  • XP grants—single-use items that add a lump-sum of 250 XP to your battle pass progression—aren’t doubled by XP boosts either. I know. Total bummer.

Master the art of the kill(steal)

Halo Infinite is ostensibly about being brave. But if you find yourself challenged to score kills with a disruptor or some other useless weapon, cowardice is the way to go. Wait until your teammates are about to win a fight, then steal the kill from under them. It’s an easy way to work toward any challenges that are giving you grief, plus, you give your teammates the pleasure of earning a shiny “assist” medal.


Also, it’s really freakin’ funny.

For the shock rifle, stay back, wait until you see a teammate knock out an opponent’s shields, then pop them with a body shot. For the stalker rifle, do the same, but remain even further away from the fray, and make use of the rifle’s ridiculous zoom. (Both strategies are most effective in big team battle matches, where there’s too much going on for other players to pay much attention to you.) For the disruptor, stand on the sidelines of a skirmish and hit an unshielded enemy with a handful of shots (three should do it), then run away. For the ravager...yeah, maybe use a challenge swap (see below).


On a similar note, finding the specific weapon you need for a challenge can be maddening, but it might just mean that particular weapon hasn’t spawned for that round. In Halo Infinite, most weapons share spawn points, alternating between two different weapons of the same class per round. Shock rifles and stalker rifles share a spawn, for instance. Battle rifles and commandos do, too. Same for the bulldog and the heatwave, or the gravity hammer and the energy sword. If you’re having trouble finding the exact weapon you need to complete a challenge, double-check the various weapon spawn points on a given map. It could be there.

Use your challenge swaps wisely

In addition to XP boosts and XP grants, Halo Infinite features one other consumable progression item: challenge swaps. These allow you to swap out any challenge. Just hover your cursor over the challenge that’s ruining your day, and click the “A” button (on Xbox). You earn a bunch of swaps just by making your way through the battle pass, but you can supplant your stores by, uh, drinking Rockstar energy drinks or eating Pringles not-chips.

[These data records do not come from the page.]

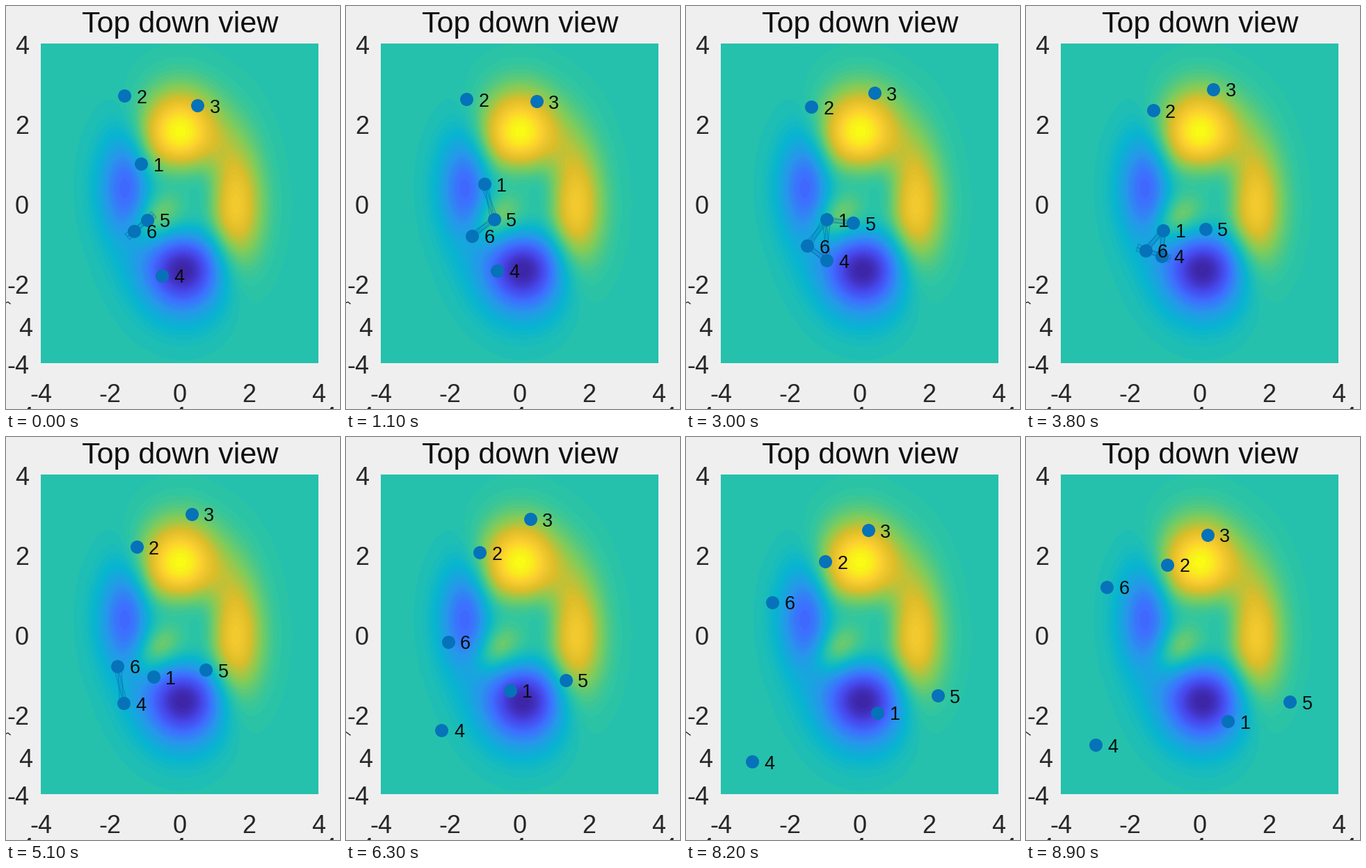
A matplotlib script that plays this animation: 480x580 px, repeating every 9 s.

```python
from itertools import combinations

import matplotlib.pyplot as plt
import numpy as np
from matplotlib.animation import FuncAnimation
from matplotlib.collections import PolyCollection
from matplotlib.colors import LinearSegmentedColormap

W, H, DPI = 480, 580, 100
FRAMES, STEP = 90, 100
LEFT, RIGHT, TOP, BOTTOM = 50, 449, 54, 514
X0, Y0 = (LEFT + RIGHT) / 2, (TOP + BOTTOM) / 2
SX, SY = (RIGHT - LEFT) / 8, (BOTTOM - TOP) / 8
LINK_RANGE = 1.03
DARK = "#262626"

PARULA = LinearSegmentedColormap.from_list(
    "parula", "#3e26a8 #4747eb #3e6fff #2797eb #08b5d0 "
              "#31c69f #81cc59 #dcbd29 #fccf30 #f9fb15".split(), N=64)

# Each agent moves straight between turns, {clock: x + yj}
MEET, AVOID = 0.22, 0.43
PATHS = [
    {0: 194 + 227j, MEET: 205.5 + 295j, AVOID: 194.5 + 331j, 1: 290 + 409j},
    {0: 170 + 129j, 1: 203 + 184j},
    {0: 275 + 143j, 0.55: 266.6 + 109.5j, 1: 260.5 + 140.5j},
    {0: 224 + 388j, AVOID: 191.5 + 356j, 0.88: 93 + 476j, 1: 100 + 443j},
    {0: 203 + 308j, MEET: 226 + 305j, 1: 379 + 381j},
    {0: 184 + 324j, AVOID: 170 + 355j, 1: 116 + 216j},
]


def bell(v, mid, width):
    return np.exp(-((v - mid) / width) ** 2 / 2)


def lobe(v, peak, power):
    """Power times Gaussian, equal to one at |v| = peak."""
    r = np.abs(v) / peak
    return r ** power * np.exp(power / 2 * (1 - r * r))


def field(x, y):
    north = 0.47 * lobe(y, 1.8, 3.5) * bell(x, 0.02, 0.79)
    south = -0.524 * lobe(y, 1.68, 3) * bell(x, 0.09, 0.82)
    east = 0.33 * lobe(x, 1.63, 5) * bell(y, -0.05, 1.12)
    west = -0.32 * lobe(x, 1.57, 5) * bell(y, 0.4, 0.98)
    dx, dy = x + 0.66, y + 0.36
    bump = 0.125 * bell(0.82 * dx + 0.57 * dy, 0, 0.57) \
        * bell(0.82 * dy - 0.57 * dx, 0, 0.33)
    return (0.524 + np.where(y > 0, north, south)
            + np.where(x > 0, east, west) + bump)


def positions(i):
    clock = (i / (FRAMES - 1)) ** 1.13
    z = np.array([np.interp(clock, list(p), list(p.values())) for p in PATHS])
    return np.column_stack([z.real, z.imag])


def arrow(a, b, length=50, half=5.5):
    """Slim arrowhead of fixed size centred between a and b."""
    d = (b - a) / np.hypot(*(b - a))
    n = np.array([-d[1], d[0]])
    mid = (a + b) / 2
    back = mid - d * length / 2
    return [back + n * half, mid + d * length / 2, back - n * half]


def links(pos):
    heads = []
    for a, b in combinations(pos, 2):
        if np.hypot(*((a - b) / (SX, SY))) < LINK_RANGE:
            heads += [arrow(a, b), arrow(b, a)]
    return heads


fig = plt.figure(figsize=(W / DPI, H / DPI), dpi=DPI, facecolor="#efefef")
ax = fig.add_axes([0, 0, 1, 1])


def label(x, y, s, px, ha="center", color=DARK, **kw):
    return ax.text(x, y + 0.35 * px, s, fontsize=px * 72 / DPI, ha=ha,
                   va="baseline", color=color, family="Liberation Sans", **kw)


cols = (np.arange(LEFT, RIGHT) + 0.5 - X0) / SX
rows = (Y0 - np.arange(TOP, BOTTOM) - 0.5) / SY
ax.imshow(field(*np.meshgrid(cols, rows)), cmap=PARULA, vmin=0, vmax=1,
          extent=(LEFT, RIGHT, BOTTOM, TOP), interpolation="nearest",
          aspect="auto")
ax.set_xlim(0, W)
ax.set_ylim(H, 0)
ax.axis("off")

label(250, 23, "Top down view", 43.2, color="#101010")
for v in range(-4, 5, 2):
    label(33, Y0 - v * SY + 2.5, str(v), 36, "right")
    label(X0 + v * SX, 557, str(v), 36)
# Neighbouring plot's labels showing at the borders
label(38.5, 462, "4", 36, "right")
for x in (30, 249, 465):
    label(x, 588, "4", 34)
mark, = ax.plot([], [], color=DARK, lw=1)

edges = PolyCollection([], facecolors=(0, 0.45, 0.74, 0.12),
                       edgecolors=(0, 0.35, 0.6, 0.45), linewidths=0.6,
                       zorder=3)
ax.add_collection(edges)
dots, = ax.plot([], [], "o", color="#0672b9", ms=19 * 72 / DPI, mew=0, zorder=4)
names = [label(0, 0, str(k), 27, "left", "#080c0c", zorder=5)
         for k in range(1, len(PATHS) + 1)]


def update(i):
    pos = positions(i)
    dots.set_data(*pos.T)
    edges.set_verts(links(pos))
    for name, (x, y) in zip(names, pos):
        name.set_position((x + 17.5, y + 10.5))
    if i * STEP < 5600:
        mark.set_data([0, 3, 6], [427, 426, 428.5])
    else:
        mark.set_data([0, 6], [424.5, 429])
    return [dots, edges, mark, *names]


anim = FuncAnimation(fig, update, frames=FRAMES, interval=STEP, repeat=True,
                     repeat_delay=0, blit=False)
plt.show()
```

To get the most bang for your buck, don’t concern yourself with when you should use them, but rather with when you shouldn’t. Don’t use them on challenges on which you’ve already made progress. (If you’ve done it once, you can do it again.) Don’t waste them on weapon-specific challenges. (See above.) Don’t use them on any challenges that are worth 200XP or 250XP. (Those are the easy ones.)

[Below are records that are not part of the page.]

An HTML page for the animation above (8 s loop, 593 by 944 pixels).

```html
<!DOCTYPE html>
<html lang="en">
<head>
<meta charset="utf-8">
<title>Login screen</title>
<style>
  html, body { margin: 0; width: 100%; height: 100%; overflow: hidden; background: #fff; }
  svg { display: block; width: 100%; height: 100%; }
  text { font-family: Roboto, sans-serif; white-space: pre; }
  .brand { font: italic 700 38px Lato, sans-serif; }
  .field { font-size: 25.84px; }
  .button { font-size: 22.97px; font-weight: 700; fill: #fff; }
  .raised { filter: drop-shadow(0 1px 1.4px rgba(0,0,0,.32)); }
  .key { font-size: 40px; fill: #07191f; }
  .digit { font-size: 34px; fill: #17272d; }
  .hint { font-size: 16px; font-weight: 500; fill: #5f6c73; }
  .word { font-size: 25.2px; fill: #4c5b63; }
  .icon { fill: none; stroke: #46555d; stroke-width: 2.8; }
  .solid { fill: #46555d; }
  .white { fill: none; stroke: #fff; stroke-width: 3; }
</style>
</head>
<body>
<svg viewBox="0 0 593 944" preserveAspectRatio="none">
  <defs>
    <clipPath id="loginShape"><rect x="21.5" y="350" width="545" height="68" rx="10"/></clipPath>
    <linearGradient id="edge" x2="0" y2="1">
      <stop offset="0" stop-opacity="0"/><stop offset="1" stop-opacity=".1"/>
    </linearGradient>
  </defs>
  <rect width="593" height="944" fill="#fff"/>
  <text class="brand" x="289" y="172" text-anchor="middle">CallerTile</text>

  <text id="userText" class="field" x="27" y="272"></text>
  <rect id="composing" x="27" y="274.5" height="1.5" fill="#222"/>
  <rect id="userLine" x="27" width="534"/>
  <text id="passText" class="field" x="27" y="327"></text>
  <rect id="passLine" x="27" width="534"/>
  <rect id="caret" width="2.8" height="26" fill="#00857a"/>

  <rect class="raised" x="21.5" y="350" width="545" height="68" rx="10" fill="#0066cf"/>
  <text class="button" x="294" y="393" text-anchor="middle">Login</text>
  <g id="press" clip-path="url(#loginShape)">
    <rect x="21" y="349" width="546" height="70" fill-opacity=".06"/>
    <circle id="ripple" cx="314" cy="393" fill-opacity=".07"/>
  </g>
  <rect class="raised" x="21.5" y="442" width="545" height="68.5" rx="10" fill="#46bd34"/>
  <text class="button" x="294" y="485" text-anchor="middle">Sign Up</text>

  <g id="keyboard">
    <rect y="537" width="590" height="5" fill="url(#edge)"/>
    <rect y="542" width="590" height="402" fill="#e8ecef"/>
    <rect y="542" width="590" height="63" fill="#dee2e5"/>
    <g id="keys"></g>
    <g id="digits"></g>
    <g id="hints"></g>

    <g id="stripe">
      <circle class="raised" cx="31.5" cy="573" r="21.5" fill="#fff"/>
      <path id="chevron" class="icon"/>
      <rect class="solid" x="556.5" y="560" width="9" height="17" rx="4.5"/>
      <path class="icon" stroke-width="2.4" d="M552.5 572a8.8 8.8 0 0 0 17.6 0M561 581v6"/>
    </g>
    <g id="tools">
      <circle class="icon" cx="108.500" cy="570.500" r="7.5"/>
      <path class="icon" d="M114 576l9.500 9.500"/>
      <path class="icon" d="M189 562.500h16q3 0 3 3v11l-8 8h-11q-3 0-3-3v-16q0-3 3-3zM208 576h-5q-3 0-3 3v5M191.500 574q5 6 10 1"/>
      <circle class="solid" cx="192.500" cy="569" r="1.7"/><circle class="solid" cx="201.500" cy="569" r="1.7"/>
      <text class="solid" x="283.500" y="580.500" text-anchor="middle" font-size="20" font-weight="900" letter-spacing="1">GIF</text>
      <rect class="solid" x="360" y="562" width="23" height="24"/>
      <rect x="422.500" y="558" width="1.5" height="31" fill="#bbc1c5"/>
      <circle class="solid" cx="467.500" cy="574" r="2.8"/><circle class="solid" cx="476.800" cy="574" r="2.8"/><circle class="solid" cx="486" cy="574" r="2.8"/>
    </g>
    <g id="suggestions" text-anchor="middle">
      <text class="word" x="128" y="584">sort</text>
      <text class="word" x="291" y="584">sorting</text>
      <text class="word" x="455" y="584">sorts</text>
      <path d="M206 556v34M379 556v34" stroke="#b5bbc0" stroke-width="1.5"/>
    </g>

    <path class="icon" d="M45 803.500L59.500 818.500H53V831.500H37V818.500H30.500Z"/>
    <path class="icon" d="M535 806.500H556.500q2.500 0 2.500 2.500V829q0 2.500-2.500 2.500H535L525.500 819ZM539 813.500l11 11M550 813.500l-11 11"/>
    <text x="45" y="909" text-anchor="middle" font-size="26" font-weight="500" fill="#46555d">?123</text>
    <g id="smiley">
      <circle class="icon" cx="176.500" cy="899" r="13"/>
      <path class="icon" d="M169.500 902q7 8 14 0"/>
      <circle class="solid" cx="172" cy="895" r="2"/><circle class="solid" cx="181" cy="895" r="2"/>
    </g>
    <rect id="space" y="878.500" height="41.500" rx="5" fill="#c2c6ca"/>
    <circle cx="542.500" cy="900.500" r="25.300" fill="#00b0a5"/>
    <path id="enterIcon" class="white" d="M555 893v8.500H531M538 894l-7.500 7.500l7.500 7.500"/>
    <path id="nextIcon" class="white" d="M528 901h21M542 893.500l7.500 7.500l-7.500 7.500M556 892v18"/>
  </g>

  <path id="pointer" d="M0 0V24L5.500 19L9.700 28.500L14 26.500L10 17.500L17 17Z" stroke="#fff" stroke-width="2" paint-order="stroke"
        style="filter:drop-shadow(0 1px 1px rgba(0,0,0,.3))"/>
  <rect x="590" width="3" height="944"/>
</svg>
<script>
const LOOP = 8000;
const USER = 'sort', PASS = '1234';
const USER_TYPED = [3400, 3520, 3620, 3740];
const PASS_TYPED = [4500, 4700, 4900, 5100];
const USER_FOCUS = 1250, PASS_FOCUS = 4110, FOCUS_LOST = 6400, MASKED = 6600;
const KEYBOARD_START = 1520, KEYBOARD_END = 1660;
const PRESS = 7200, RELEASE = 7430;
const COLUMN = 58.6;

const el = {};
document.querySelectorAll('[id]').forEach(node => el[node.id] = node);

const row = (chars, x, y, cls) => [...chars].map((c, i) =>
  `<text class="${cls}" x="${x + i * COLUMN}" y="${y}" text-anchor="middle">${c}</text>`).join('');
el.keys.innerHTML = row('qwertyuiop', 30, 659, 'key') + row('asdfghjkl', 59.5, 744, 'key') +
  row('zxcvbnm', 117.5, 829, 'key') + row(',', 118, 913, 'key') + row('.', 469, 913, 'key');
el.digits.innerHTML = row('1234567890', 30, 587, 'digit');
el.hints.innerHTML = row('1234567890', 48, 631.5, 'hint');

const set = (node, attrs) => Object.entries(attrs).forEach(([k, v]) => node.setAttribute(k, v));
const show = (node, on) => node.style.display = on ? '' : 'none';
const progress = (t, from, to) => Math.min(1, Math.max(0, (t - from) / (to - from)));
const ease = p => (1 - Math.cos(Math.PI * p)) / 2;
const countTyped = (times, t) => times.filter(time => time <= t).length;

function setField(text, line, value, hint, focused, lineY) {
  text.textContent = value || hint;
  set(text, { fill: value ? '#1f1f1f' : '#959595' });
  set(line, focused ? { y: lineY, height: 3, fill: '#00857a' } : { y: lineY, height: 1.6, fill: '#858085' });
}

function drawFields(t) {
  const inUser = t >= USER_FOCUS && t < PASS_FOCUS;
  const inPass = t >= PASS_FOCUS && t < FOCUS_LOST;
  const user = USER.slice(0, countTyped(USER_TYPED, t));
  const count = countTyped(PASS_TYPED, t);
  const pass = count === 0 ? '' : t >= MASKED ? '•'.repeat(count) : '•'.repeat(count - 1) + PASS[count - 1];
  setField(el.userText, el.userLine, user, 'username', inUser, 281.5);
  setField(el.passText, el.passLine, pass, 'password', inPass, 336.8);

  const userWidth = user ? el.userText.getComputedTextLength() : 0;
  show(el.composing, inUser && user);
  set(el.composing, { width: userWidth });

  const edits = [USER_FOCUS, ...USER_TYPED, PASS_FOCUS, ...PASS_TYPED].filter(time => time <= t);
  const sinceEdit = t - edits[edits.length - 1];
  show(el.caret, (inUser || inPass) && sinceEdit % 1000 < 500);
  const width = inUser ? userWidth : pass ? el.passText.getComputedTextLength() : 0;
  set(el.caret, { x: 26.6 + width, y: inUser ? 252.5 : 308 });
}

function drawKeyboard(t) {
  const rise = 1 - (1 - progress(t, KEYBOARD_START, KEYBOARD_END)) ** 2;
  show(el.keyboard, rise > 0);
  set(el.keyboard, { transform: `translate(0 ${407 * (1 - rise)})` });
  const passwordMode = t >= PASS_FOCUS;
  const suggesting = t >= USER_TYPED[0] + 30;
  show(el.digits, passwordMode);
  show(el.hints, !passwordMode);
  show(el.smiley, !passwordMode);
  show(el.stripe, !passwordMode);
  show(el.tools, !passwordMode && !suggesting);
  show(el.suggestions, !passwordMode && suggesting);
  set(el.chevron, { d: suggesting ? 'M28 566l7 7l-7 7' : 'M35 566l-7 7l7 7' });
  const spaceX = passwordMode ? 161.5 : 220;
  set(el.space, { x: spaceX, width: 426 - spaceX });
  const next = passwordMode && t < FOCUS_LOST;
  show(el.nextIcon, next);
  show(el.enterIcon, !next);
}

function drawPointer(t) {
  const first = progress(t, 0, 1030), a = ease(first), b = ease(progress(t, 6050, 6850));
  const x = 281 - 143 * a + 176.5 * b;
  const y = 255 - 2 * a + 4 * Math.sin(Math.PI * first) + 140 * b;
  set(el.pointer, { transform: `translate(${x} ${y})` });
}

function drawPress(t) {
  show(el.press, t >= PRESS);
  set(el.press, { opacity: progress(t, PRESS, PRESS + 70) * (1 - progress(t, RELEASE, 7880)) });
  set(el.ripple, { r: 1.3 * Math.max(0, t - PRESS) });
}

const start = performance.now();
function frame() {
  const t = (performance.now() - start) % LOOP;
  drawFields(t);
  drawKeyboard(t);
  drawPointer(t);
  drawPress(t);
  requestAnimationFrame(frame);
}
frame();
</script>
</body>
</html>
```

Crucially, don’t use any challenge swaps unless the weekly reward—a prize earned for knocking out all of the challenges in any given week in addition to a final “capstone” challenge—is something you really, really want. Once you’ve hit the max on the battle pass, you won’t be able to earn more challenge swaps at no extra cost.


It’s easy to imagine a dark future scenario: You’ve maxed out your battle pass, you’ve used all your challenge swaps, you’re head-over-heels for the weekly reward (an actually cool armor color),’re stuck with “hope to the heavens that your teammates are consistently competent enough for you to win five matches of oddball” as your last challenge before opening up the capstone.

The challenge menu in Halo Infinite shows two duplicated challenges.
Told ya so!
Screenshot: 343 Industries / Kotaku

Also, in the exceedingly rare event that you somehow use a challenge swap and then get a copy of a challenge already on your list (yes, it can happen), you can progress toward both at the same time. Super rare! But super helpful.

If you must, give yourself over to The Brands

Obviously Chipotle isn’t anyone’s first choice for lunch, what with the history of e.coli outbreaks, but the price for...wait, it’s just five challenge swaps? For one burrito bowl? And you don’t even get free guac? Yeah, I can’t recommend this.